Also, the deadline for filing of sales return or GSTR-1 for the month of July, the first month of implementation of the new tax regime, has been extended by a month to October 10.
Deadlines for other three returns to be filed under the GST regime have also been extended.
Jaitley said overall GST collections have been robust with over 70 per cent of eligible taxpayers filing returns of about Rs 95,000 crore.
The meeting, the second since the implementation of GST, reviewed the functioning of GST Network — the IT backbone and portal for registration and tax returns under the GST regime.
GSTN on “two-three occasions got overloaded. These are transient challenges and glitches in technology. The council has decided to appoint a committee to interact with GSTN for smooth transition”, the finance minister said.
Since the work is huge, the period of filing of returns has been extended, he said.
Jaitley further said that food stuff sold in open was categorised at zero per cent tax rate while the branded ones attracted 5 per cent.
Some businesses were deregistering their brands and selling under corporate brand name, creating inequality of trade, “so we amended the rule”, he said.
“If you fall in either of two categories, you will pay 5 per cent tax — one, if on May 15, 2017, you had a registered trade mark you have to pay 5 per cent GST. Two, if you have a mark or a name on which you are entitled to maintain actionable claim or exclusivity, then you have to pay 5 per cent,” Jaitley added.
Khadi fabric sold through KVIC stores would be exempted, he said adding inter-state sales where turnover is less than Rs 20 lakh as also for artisans will not need registration.

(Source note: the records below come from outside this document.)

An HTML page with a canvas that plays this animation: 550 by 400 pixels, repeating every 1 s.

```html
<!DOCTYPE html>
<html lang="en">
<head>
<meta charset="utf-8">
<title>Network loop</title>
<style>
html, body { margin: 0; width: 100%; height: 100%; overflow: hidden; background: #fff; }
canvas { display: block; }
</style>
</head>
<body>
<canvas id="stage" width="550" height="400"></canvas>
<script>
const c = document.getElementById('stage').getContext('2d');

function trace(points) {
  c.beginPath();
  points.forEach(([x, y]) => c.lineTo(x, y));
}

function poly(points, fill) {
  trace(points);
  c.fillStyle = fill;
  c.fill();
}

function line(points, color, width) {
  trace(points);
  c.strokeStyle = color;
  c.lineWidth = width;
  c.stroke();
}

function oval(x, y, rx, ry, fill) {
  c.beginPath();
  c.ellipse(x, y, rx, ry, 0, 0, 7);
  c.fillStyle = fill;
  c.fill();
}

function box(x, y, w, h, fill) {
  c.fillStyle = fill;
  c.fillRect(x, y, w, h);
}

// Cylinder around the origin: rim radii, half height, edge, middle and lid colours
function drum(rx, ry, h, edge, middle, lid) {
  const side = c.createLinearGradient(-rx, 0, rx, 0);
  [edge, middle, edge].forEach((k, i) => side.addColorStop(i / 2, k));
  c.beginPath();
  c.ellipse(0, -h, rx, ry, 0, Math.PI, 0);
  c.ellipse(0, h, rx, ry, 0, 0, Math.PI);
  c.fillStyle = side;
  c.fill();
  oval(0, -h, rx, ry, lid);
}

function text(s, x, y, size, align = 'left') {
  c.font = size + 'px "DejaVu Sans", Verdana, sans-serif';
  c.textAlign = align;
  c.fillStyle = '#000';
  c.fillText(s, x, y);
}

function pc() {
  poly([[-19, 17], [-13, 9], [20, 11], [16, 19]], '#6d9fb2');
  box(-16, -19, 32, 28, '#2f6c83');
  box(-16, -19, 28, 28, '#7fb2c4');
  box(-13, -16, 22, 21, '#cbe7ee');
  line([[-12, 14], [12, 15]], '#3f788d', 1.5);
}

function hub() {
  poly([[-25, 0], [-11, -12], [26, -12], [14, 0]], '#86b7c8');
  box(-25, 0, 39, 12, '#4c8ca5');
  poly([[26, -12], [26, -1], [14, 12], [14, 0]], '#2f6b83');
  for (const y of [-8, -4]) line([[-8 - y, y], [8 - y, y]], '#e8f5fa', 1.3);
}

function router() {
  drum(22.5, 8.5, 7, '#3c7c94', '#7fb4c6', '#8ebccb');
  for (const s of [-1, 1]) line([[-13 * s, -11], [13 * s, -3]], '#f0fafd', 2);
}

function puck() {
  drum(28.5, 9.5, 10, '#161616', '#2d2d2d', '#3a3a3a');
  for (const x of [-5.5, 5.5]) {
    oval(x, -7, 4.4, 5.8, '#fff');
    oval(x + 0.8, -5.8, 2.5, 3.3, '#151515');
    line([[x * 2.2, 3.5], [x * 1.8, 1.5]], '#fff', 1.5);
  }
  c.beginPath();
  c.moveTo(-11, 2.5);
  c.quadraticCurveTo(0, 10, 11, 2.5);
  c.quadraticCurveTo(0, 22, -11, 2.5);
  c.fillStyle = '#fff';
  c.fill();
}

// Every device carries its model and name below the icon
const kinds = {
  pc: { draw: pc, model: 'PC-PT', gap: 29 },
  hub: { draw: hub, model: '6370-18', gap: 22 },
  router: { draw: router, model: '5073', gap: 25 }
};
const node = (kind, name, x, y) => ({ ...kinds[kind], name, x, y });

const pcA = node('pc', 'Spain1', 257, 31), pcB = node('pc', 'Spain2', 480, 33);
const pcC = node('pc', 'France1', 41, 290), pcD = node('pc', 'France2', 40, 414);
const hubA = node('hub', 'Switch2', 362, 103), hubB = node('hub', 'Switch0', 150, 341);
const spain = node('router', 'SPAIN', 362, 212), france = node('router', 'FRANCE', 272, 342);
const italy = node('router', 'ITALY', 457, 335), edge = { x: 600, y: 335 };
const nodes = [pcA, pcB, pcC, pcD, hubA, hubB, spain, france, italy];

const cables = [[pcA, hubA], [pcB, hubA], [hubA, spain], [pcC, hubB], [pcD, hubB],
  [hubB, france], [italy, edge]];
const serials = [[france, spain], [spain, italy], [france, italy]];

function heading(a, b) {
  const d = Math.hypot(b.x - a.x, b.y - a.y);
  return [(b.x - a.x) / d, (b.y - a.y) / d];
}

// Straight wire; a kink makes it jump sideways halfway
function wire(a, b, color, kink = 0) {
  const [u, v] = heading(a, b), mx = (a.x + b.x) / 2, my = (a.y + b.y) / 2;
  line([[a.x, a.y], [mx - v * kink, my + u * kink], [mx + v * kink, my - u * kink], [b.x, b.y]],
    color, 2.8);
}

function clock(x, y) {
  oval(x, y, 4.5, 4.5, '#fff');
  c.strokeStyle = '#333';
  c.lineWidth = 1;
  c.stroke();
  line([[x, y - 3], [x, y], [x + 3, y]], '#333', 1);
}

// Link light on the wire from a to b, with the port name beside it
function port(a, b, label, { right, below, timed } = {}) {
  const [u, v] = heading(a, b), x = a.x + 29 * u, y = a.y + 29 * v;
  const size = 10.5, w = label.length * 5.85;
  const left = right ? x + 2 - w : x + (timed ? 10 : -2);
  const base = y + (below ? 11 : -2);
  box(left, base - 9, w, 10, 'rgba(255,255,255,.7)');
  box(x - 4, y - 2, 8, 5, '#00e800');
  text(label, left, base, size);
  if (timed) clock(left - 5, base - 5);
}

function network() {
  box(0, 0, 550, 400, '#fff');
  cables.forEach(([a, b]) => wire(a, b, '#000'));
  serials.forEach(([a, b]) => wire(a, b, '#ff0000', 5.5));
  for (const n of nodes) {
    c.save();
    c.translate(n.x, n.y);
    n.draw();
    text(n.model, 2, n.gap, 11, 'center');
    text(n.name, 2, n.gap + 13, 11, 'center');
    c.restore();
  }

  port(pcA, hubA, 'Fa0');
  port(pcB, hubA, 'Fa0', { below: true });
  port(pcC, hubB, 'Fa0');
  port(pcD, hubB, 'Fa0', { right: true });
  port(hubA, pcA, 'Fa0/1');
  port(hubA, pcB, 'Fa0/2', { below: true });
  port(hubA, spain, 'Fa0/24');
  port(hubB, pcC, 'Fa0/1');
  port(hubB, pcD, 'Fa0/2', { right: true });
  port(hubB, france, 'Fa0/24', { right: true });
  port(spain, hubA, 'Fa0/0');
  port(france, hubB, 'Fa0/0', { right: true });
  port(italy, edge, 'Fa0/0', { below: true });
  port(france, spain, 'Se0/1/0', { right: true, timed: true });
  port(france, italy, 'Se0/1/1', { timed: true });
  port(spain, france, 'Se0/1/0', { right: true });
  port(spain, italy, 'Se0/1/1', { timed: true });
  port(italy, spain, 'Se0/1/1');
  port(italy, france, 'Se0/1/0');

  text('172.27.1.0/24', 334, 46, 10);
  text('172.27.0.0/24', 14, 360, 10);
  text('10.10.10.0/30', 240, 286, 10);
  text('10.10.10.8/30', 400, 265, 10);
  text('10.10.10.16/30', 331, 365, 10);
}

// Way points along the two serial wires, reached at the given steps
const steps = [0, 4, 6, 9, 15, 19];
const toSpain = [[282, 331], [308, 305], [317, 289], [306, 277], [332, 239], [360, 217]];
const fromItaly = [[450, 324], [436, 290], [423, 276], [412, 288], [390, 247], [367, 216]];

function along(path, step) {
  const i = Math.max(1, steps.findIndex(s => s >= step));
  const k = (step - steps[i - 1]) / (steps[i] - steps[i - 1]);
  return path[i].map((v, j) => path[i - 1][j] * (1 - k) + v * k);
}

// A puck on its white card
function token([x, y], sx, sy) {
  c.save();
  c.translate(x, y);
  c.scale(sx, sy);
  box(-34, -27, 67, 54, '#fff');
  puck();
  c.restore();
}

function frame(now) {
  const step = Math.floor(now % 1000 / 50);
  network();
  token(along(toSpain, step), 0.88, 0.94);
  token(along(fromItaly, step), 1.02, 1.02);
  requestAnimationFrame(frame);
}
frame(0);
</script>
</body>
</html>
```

Similar dispensation for certain categories of job work, excluding gold, has also been approved.
At its last meeting on August 5, the panel had approved hike in cess on mid, large size cars, SUVs, hybrid and luxury ones to up to 25 per cent, from 15 per cent. Subsequently, an Ordinance promulgated and the council today looked into the quantum of hike.
Car prices had dropped by up to Rs 3 lakh as the tax rates fixed under the GST that came into effect from July 1, was lower than the combined central and state taxes in the pre-GST days.

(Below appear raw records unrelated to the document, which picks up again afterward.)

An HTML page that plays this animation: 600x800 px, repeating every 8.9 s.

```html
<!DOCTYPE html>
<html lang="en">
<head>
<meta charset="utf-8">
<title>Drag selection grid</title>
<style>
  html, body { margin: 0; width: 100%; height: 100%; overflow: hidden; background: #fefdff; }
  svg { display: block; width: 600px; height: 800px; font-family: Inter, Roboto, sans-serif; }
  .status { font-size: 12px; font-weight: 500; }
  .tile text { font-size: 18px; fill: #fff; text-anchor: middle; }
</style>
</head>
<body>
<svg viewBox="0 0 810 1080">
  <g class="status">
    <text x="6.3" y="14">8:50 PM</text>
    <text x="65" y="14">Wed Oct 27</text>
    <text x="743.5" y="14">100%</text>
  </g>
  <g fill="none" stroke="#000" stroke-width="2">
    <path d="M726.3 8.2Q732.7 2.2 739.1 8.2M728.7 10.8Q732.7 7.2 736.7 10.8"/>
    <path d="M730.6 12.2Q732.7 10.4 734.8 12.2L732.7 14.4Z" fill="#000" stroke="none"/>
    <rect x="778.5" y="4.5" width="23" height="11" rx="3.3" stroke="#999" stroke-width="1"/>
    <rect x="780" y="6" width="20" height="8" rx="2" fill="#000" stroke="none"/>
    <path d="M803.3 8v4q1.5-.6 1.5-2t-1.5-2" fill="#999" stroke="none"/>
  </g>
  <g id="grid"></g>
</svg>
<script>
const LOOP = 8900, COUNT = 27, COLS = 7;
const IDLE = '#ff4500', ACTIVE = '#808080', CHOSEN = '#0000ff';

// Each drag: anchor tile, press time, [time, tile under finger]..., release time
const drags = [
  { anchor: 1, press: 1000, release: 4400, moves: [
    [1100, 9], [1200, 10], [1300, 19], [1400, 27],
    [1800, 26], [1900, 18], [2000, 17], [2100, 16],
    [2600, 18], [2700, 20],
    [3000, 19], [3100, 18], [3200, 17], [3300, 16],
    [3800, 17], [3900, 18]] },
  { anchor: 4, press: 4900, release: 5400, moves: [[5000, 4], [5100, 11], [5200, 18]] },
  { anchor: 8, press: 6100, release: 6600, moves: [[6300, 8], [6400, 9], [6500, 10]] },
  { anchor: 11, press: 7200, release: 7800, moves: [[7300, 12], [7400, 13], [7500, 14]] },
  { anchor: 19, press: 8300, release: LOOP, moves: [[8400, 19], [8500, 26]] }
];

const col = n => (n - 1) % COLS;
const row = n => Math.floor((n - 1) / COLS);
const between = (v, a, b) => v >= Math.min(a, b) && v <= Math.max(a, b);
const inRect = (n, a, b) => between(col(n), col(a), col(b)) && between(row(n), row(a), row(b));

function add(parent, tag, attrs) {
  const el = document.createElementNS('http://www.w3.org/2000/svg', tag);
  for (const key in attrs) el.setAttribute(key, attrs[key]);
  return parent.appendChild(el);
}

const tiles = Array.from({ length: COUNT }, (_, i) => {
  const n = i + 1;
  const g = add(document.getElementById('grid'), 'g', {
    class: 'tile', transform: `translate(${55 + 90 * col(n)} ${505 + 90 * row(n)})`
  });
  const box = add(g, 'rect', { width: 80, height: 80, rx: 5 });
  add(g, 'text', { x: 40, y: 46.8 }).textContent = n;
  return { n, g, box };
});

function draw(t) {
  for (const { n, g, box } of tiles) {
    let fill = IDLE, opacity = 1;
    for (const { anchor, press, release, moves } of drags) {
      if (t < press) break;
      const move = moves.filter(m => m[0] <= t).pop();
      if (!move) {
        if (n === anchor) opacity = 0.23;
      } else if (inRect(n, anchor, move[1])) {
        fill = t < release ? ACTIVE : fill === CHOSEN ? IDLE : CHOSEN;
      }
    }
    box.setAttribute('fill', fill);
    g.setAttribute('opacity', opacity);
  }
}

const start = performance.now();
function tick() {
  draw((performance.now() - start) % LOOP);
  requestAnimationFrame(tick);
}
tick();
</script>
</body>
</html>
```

To fix this anomaly, the council raised the cess.
Revenue Secretary Hasmukh Adhia said the council has decided that GSTR-3B will be filed for four more months till December.
“For GSTR-1, 2, 3, we are giving a long rope and we are staggering the return filing date for July,” he said.

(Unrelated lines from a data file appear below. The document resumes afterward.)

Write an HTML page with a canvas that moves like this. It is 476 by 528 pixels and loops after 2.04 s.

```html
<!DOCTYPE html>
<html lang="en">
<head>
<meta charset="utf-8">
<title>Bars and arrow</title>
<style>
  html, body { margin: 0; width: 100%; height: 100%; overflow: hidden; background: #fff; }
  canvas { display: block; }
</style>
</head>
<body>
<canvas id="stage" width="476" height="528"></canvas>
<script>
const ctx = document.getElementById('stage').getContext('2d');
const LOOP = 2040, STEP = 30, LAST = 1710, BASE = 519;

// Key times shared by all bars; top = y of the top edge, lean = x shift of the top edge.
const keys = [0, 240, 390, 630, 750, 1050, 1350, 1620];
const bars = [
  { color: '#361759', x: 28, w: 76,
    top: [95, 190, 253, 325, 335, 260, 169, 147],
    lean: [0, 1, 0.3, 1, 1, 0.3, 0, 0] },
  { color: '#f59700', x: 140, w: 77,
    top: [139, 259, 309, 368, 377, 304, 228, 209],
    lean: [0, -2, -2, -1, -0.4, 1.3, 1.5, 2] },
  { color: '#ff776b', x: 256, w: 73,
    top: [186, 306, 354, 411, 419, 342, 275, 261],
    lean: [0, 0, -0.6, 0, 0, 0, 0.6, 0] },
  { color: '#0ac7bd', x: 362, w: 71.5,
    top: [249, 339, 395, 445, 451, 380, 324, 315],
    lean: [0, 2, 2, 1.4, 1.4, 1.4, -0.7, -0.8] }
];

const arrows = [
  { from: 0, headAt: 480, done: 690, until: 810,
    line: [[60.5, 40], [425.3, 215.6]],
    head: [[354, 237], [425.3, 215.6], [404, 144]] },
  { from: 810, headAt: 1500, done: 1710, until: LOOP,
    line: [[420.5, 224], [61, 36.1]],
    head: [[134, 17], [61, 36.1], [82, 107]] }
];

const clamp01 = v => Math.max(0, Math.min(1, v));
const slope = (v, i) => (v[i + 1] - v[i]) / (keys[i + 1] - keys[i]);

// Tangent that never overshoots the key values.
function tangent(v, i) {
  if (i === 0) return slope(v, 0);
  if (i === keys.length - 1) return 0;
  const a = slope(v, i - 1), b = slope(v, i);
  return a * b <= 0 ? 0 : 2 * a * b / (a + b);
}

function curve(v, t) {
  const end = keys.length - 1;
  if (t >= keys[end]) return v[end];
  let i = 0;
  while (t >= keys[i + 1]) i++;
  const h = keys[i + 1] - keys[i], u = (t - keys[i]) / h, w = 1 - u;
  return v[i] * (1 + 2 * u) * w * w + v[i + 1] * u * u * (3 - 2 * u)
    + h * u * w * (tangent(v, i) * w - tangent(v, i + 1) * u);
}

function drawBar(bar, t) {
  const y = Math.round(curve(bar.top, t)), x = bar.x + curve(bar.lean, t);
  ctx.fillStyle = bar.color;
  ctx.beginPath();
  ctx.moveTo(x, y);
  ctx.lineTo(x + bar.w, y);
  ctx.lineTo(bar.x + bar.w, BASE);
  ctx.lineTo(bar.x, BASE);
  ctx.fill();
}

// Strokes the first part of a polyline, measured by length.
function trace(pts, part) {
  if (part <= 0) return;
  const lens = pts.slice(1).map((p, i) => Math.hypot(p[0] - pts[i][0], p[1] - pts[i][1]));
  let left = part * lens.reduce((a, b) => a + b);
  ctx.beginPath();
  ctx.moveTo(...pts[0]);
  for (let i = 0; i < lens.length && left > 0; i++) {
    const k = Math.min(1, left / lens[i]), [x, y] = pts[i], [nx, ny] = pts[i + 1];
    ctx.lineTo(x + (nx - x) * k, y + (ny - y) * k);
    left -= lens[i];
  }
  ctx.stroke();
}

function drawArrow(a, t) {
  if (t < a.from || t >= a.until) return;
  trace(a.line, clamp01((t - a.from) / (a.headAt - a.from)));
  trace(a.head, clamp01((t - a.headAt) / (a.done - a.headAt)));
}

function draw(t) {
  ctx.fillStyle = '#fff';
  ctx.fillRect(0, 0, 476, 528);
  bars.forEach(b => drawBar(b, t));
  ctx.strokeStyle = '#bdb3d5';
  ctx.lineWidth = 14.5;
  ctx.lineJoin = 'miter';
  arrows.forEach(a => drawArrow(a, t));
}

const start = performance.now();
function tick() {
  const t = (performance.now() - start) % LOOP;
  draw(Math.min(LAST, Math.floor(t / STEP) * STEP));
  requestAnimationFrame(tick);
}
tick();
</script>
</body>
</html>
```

“(For) companies with turnover of over Rs 100 crore, the last date for filing GSTR-1 will be October 3. For the rest, it will be October 10,” he said.
GSTR-2 for July will have to be filed by October 31 and GSTR-3 by November 10.
Date of GSTR 1, 2, 3 return filing for month of August will be informed later.
Jaitley said businesses can opt for Composition Scheme till September 30 and the council has also allowed businesses to make rectification in transition form TRAN-1 once.
Under the GST, which replaced over a dozen central and state levies in the biggest tax reform since independence, cars attract the top tax rate of 28 per cent.
On top of this, a cess of 1 to 15 per cent has been levied for the creation of a corpus to compensate states for any loss of revenue from implementation of GST. Read more